§ Activity: Scan the listing for the word "vein" and report every line that contains it.

[Start of section]

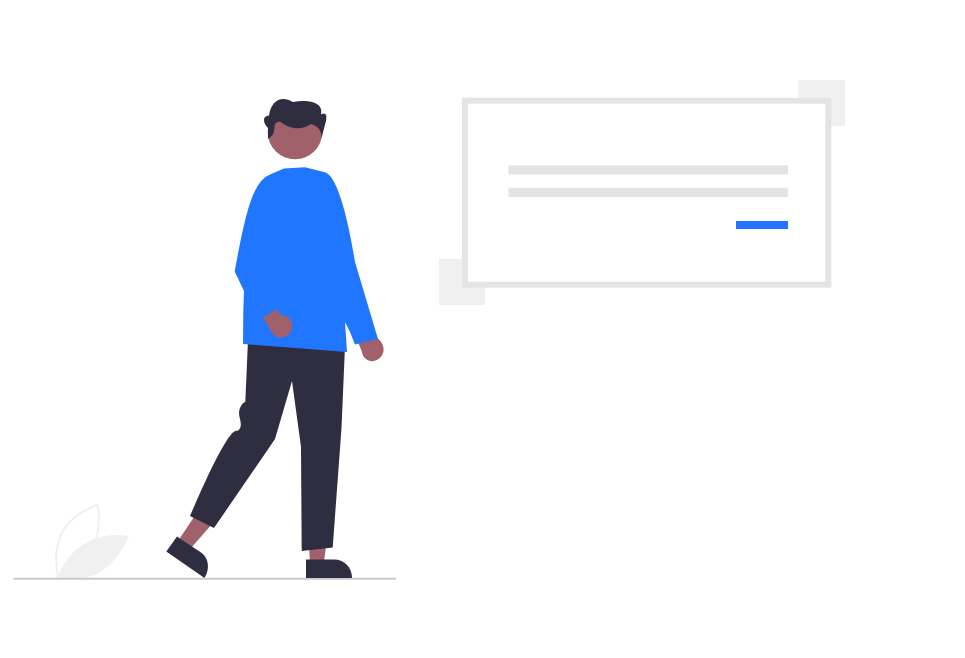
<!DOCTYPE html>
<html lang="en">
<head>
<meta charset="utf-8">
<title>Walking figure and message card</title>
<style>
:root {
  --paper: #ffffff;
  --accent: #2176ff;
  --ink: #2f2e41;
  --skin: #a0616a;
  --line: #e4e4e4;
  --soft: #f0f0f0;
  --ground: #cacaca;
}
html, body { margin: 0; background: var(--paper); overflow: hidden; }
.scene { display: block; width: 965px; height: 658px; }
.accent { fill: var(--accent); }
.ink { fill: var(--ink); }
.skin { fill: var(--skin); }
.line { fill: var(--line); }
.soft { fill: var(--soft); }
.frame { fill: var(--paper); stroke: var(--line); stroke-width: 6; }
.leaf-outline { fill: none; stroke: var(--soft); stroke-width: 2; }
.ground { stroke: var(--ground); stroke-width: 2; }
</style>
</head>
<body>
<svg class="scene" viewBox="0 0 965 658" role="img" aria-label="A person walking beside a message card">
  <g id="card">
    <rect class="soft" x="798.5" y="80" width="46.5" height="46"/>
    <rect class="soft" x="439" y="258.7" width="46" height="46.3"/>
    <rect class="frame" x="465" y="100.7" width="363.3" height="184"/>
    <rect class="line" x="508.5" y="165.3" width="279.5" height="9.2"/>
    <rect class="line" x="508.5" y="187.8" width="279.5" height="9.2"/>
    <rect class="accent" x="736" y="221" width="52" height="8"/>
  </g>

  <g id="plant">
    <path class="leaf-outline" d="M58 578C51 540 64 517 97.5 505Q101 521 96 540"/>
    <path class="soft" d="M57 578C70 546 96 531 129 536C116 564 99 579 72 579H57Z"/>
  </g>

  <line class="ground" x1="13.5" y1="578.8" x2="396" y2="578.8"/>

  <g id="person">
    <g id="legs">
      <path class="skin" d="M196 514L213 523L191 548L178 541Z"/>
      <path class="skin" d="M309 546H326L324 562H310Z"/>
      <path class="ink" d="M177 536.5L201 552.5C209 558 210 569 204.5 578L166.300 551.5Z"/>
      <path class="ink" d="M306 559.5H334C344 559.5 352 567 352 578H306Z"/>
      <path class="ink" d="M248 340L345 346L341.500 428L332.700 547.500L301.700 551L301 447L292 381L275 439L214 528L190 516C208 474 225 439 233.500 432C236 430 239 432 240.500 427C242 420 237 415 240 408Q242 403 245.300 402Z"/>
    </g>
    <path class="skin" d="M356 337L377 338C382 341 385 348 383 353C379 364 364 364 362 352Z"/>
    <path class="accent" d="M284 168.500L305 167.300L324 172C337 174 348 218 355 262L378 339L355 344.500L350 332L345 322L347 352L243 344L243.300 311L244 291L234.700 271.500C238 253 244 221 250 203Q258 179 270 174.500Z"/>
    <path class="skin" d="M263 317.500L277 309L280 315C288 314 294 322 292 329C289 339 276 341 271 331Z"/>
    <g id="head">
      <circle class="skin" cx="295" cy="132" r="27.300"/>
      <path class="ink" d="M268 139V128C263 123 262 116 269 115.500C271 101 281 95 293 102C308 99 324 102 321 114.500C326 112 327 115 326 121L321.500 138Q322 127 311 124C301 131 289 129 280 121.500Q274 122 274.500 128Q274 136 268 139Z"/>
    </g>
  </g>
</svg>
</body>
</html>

[End of section]
[Start of section]

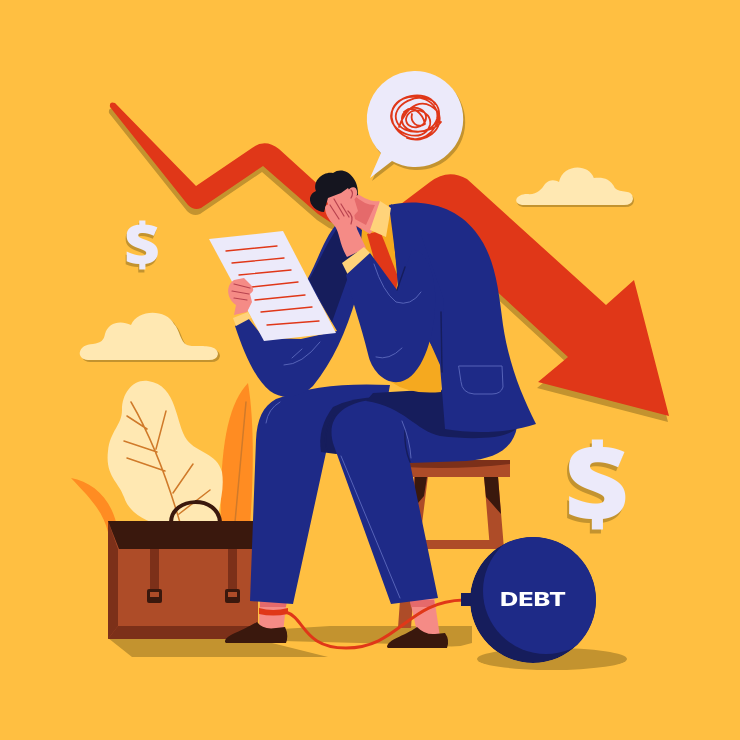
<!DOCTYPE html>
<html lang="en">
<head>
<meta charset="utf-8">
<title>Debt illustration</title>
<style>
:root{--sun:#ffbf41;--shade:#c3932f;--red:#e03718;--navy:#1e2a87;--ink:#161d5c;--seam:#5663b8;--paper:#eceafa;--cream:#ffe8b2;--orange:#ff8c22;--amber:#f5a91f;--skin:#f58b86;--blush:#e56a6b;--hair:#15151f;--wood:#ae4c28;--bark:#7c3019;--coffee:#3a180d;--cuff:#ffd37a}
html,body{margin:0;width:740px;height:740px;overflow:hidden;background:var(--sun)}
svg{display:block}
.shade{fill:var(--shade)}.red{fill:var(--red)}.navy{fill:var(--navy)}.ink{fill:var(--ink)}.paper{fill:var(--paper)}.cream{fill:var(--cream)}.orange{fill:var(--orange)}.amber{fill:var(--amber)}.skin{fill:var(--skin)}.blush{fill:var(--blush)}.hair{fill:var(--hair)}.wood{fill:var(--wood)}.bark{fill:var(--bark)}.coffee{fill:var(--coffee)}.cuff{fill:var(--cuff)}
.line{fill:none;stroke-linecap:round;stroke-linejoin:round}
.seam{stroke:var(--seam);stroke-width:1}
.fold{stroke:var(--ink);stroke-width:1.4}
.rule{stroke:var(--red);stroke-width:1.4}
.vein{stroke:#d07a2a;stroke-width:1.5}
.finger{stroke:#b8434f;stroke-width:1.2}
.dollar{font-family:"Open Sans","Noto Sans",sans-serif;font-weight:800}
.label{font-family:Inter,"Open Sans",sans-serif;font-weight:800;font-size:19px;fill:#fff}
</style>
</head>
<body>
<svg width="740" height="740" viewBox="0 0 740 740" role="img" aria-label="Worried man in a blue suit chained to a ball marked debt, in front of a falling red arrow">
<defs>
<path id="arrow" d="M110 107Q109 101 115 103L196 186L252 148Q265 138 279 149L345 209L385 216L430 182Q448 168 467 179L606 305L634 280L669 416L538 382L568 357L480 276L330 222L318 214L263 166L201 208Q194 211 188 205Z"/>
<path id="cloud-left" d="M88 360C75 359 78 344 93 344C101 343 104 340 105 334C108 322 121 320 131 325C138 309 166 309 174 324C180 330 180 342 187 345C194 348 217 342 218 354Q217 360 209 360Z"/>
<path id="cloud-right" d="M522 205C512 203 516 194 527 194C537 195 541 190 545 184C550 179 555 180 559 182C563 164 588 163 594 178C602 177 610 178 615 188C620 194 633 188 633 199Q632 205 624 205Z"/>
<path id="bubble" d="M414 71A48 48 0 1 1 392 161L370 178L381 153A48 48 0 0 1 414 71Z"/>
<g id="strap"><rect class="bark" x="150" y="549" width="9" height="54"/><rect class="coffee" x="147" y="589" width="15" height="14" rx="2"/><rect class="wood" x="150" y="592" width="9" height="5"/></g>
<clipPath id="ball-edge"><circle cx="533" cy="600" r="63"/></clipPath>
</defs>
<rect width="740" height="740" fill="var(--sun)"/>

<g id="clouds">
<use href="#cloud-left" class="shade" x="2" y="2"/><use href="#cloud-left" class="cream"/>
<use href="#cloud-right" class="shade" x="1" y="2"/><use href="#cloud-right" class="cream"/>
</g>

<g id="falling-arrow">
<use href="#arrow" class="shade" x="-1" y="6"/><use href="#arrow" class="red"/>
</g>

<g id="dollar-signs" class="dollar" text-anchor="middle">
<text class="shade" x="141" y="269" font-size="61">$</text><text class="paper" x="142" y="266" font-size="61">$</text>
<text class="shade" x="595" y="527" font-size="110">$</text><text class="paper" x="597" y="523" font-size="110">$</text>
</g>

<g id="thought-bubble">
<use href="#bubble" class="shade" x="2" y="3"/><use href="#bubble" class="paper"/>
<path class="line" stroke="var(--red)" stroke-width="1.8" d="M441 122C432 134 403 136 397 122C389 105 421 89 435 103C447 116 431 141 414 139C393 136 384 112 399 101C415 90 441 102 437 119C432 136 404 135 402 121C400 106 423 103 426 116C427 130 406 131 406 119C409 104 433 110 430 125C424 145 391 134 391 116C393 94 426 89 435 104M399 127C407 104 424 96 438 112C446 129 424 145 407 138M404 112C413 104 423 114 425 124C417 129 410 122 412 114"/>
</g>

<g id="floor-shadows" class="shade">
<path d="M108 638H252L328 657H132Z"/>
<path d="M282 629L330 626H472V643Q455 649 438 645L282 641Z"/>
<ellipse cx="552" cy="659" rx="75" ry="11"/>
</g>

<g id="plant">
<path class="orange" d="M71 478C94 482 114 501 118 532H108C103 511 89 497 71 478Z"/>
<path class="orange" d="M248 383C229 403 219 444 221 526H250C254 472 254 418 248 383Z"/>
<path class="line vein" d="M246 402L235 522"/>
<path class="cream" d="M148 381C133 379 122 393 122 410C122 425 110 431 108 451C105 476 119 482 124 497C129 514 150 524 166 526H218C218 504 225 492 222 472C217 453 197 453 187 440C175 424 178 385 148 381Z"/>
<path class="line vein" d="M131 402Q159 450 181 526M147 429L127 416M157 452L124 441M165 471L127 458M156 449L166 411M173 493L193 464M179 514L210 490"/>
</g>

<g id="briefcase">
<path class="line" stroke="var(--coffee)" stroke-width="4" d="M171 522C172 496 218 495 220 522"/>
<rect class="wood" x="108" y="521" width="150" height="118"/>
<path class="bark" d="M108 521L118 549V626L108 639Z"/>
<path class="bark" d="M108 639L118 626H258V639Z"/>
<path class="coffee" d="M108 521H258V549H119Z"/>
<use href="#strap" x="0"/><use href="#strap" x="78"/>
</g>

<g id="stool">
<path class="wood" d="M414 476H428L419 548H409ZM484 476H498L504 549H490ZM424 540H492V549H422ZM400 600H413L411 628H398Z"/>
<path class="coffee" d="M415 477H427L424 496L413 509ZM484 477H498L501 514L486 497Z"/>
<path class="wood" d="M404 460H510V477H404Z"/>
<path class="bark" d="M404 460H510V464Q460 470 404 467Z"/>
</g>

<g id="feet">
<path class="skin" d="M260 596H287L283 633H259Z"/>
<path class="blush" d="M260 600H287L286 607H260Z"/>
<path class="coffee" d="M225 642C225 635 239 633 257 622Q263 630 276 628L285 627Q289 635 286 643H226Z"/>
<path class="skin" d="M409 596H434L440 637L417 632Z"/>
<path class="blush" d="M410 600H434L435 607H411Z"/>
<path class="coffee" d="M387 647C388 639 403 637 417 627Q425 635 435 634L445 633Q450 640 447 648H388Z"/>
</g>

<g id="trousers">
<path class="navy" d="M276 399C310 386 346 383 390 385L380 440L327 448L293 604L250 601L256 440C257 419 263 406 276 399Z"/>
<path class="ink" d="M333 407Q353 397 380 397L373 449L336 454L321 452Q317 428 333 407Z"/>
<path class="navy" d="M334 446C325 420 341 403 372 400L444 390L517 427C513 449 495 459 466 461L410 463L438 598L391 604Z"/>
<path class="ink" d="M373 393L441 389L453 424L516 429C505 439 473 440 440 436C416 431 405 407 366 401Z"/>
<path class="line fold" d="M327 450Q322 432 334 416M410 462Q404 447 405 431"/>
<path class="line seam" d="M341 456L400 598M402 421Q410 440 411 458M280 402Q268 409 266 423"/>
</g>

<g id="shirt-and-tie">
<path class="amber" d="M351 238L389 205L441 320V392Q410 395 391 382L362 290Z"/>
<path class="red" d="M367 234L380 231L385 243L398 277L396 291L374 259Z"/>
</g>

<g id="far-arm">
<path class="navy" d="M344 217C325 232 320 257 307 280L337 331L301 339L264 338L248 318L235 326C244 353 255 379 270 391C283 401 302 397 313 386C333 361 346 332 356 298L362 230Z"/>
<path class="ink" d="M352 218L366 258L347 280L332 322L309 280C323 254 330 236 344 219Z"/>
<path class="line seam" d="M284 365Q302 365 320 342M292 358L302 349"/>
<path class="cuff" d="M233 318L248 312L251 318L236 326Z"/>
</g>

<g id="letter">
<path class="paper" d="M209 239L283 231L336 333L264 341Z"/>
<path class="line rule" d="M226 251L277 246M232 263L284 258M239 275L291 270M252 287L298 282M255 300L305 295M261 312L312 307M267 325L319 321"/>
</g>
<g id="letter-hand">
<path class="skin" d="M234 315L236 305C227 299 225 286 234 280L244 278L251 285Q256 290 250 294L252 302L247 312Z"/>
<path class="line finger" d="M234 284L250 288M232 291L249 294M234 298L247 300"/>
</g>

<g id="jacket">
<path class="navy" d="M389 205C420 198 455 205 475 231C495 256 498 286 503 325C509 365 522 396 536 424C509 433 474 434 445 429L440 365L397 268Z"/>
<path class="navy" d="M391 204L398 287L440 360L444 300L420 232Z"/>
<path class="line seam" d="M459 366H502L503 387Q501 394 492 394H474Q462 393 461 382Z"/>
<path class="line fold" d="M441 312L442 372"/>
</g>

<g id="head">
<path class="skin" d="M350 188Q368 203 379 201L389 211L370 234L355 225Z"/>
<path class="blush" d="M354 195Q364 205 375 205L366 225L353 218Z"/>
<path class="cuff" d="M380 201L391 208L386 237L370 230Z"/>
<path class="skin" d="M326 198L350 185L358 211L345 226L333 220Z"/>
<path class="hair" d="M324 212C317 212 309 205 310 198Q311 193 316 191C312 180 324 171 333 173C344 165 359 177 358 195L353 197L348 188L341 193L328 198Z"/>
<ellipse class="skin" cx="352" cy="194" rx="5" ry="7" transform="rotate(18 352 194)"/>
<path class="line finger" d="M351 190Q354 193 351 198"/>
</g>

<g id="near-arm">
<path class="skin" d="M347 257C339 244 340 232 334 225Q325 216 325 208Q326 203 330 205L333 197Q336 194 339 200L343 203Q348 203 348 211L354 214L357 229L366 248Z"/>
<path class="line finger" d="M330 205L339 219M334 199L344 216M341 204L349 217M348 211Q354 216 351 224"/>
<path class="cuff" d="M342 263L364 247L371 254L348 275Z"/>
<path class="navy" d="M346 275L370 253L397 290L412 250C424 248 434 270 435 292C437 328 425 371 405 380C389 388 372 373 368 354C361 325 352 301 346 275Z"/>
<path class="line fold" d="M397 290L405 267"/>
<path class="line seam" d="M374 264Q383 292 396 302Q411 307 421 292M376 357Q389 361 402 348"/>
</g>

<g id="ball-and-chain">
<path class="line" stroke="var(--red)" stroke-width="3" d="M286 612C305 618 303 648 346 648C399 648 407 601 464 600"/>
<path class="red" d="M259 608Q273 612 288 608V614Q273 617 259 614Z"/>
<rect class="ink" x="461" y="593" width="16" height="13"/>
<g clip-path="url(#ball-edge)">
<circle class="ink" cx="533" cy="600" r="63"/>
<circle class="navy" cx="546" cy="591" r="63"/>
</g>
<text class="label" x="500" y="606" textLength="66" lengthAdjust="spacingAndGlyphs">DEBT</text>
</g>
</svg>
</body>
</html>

[End of section]

§ Exercise response:
.vein{stroke:#d07a2a;stroke-width:1.5}
<path class="line vein" d="M246 402L235 522"/>
<path class="line vein" d="M131 402Q159 450 181 526M147 429L127 416M157 452L124 441M165 471L127 458M156 449L166 411M173 493L193 464M179 514L210 490"/>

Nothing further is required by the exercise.